-------- MATERIAL PROVIDED --------
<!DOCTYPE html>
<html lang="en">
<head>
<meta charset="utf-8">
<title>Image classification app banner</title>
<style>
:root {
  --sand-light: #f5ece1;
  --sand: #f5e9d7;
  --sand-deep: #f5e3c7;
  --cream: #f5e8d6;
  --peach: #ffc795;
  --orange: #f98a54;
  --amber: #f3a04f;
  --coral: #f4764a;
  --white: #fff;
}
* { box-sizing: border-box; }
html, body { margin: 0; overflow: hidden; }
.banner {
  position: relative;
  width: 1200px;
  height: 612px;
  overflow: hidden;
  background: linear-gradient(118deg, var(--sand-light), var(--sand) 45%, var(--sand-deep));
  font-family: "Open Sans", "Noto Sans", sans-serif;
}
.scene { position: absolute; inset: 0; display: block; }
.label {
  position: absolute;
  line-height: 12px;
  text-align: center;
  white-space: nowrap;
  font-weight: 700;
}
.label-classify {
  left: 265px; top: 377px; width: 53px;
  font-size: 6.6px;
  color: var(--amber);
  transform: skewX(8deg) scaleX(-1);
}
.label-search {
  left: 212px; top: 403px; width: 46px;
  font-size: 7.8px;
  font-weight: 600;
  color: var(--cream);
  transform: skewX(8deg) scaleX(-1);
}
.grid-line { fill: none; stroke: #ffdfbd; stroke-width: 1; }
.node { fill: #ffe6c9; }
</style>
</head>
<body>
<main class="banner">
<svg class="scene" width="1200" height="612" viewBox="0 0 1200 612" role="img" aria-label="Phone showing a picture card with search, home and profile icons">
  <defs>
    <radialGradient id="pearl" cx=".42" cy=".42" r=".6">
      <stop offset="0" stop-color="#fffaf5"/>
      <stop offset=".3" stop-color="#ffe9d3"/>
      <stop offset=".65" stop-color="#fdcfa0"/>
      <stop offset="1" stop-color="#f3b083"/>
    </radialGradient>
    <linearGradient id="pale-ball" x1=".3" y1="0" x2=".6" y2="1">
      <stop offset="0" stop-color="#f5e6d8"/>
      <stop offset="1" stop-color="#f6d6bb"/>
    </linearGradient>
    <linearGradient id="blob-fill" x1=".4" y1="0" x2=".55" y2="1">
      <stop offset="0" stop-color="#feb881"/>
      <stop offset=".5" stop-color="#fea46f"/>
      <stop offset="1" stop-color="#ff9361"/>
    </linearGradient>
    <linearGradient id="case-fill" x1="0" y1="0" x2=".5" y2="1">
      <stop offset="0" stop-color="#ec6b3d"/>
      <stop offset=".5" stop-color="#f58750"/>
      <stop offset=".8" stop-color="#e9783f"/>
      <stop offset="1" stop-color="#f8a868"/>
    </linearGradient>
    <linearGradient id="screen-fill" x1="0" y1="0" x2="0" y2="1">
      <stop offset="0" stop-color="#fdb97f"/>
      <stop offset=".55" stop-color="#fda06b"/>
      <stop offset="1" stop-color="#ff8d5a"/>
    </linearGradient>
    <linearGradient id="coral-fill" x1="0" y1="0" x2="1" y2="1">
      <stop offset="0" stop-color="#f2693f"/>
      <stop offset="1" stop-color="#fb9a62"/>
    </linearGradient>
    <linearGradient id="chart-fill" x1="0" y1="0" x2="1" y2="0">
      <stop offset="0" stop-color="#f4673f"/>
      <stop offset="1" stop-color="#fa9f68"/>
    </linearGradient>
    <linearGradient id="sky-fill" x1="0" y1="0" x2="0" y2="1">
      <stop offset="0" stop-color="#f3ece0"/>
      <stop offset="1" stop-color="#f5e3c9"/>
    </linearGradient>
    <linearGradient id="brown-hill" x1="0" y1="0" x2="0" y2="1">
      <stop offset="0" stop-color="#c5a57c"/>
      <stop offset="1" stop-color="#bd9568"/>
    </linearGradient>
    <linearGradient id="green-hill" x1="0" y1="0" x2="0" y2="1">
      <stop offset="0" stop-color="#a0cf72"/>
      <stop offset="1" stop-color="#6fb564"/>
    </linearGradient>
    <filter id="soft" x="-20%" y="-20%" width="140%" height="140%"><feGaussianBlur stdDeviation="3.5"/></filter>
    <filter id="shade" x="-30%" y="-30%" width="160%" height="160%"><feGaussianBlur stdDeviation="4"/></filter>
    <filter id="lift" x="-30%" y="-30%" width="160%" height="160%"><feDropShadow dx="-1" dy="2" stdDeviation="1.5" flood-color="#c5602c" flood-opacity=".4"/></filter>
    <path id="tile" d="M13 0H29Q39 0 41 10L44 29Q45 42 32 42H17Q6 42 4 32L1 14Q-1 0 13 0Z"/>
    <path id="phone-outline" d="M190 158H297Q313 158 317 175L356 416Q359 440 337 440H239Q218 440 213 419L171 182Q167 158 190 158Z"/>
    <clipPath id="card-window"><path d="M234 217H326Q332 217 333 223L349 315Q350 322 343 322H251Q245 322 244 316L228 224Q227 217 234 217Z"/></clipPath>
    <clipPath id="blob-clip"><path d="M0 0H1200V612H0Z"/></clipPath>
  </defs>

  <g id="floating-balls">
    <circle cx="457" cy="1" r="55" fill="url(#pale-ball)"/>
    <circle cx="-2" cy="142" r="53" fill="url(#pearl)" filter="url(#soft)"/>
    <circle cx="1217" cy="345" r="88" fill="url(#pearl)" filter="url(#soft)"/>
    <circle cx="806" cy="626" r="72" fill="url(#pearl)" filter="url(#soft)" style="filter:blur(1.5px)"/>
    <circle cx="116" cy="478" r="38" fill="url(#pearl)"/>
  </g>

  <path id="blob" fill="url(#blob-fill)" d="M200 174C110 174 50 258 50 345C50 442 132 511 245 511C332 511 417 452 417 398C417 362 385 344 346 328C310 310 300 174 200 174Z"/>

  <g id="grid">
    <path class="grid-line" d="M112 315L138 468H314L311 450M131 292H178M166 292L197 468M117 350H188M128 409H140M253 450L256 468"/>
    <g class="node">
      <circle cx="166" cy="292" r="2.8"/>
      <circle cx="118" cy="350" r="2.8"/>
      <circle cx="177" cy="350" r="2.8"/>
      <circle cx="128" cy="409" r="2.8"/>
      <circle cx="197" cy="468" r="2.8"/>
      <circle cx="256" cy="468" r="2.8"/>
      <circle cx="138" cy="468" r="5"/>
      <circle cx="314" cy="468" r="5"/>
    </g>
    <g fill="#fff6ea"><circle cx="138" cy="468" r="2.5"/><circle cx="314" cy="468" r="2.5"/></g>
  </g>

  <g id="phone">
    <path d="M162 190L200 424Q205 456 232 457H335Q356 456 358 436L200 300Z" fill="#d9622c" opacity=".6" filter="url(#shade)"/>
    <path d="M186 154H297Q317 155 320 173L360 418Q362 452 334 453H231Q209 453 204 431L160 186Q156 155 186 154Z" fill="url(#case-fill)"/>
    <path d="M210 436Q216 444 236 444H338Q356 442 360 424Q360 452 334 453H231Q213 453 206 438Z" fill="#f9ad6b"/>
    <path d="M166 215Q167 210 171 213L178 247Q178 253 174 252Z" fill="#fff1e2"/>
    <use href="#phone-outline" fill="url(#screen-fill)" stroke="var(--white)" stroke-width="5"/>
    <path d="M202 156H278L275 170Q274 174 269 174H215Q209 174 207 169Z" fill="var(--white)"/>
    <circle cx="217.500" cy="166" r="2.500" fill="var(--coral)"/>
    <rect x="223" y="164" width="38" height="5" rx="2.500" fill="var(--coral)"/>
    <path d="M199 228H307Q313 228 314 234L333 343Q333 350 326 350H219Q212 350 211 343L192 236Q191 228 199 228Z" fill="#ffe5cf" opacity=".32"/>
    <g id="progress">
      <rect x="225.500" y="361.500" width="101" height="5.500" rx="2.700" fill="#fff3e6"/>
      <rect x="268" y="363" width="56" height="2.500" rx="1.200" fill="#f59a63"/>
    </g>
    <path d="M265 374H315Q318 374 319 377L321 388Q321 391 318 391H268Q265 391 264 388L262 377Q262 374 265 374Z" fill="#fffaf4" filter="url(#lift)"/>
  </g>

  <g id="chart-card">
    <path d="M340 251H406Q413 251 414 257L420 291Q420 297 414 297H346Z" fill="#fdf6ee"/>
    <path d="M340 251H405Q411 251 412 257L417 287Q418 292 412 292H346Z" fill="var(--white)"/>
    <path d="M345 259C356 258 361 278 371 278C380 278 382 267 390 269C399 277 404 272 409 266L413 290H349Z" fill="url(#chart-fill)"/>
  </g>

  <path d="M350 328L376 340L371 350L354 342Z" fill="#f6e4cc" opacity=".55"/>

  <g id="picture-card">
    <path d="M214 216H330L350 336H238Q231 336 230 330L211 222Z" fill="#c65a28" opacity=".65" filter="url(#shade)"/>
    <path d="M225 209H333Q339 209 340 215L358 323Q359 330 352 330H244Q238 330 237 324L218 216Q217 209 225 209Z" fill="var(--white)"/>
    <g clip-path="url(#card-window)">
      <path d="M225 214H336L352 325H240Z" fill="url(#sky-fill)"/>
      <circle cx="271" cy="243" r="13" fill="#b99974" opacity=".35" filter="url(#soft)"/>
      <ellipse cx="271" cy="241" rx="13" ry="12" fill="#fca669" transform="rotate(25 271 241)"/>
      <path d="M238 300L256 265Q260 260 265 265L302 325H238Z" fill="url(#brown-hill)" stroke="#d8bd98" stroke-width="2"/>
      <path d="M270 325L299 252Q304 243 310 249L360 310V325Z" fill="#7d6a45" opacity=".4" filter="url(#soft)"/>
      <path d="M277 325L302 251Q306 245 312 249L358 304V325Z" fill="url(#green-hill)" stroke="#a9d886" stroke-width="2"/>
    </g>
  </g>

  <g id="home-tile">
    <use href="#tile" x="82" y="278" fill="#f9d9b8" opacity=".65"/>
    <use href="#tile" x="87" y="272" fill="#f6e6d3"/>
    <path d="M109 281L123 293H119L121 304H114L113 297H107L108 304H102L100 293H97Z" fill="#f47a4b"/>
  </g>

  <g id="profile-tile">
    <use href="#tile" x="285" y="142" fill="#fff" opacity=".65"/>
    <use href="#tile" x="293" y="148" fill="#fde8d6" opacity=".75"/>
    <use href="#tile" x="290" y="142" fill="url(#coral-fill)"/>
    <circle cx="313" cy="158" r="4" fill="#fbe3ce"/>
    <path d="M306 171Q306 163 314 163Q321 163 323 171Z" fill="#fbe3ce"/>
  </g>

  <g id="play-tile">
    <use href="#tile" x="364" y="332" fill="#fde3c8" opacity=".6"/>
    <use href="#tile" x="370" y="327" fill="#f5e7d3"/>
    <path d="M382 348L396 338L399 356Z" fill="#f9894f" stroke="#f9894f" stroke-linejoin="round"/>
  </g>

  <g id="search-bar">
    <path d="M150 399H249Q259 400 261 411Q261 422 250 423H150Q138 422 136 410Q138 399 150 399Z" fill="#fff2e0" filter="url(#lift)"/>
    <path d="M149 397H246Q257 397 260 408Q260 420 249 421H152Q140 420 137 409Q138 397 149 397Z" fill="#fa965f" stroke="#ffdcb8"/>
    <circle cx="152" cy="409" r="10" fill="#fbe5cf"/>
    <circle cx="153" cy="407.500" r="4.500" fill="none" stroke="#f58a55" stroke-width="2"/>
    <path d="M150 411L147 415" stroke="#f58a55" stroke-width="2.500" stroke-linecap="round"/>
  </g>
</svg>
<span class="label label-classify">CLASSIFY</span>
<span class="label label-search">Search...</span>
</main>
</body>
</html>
--------
YOUR GOAL » Above are the records; from them, give again exactly the lines from the one containing "216H330L350 336H238Q231 336" through the one containing "325L302 251Q306 245", both included.

RESULT »
    <path d="M214 216H330L350 336H238Q231 336 230 330L211 222Z" fill="#c65a28" opacity=".65" filter="url(#shade)"/>
    <path d="M225 209H333Q339 209 340 215L358 323Q359 330 352 330H244Q238 330 237 324L218 216Q217 209 225 209Z" fill="var(--white)"/>
    <g clip-path="url(#card-window)">
      <path d="M225 214H336L352 325H240Z" fill="url(#sky-fill)"/>
      <circle cx="271" cy="243" r="13" fill="#b99974" opacity=".35" filter="url(#soft)"/>
      <ellipse cx="271" cy="241" rx="13" ry="12" fill="#fca669" transform="rotate(25 271 241)"/>
      <path d="M238 300L256 265Q260 260 265 265L302 325H238Z" fill="url(#brown-hill)" stroke="#d8bd98" stroke-width="2"/>
      <path d="M270 325L299 252Q304 243 310 249L360 310V325Z" fill="#7d6a45" opacity=".4" filter="url(#soft)"/>
      <path d="M277 325L302 251Q306 245 312 249L358 304V325Z" fill="url(#green-hill)" stroke="#a9d886" stroke-width="2"/>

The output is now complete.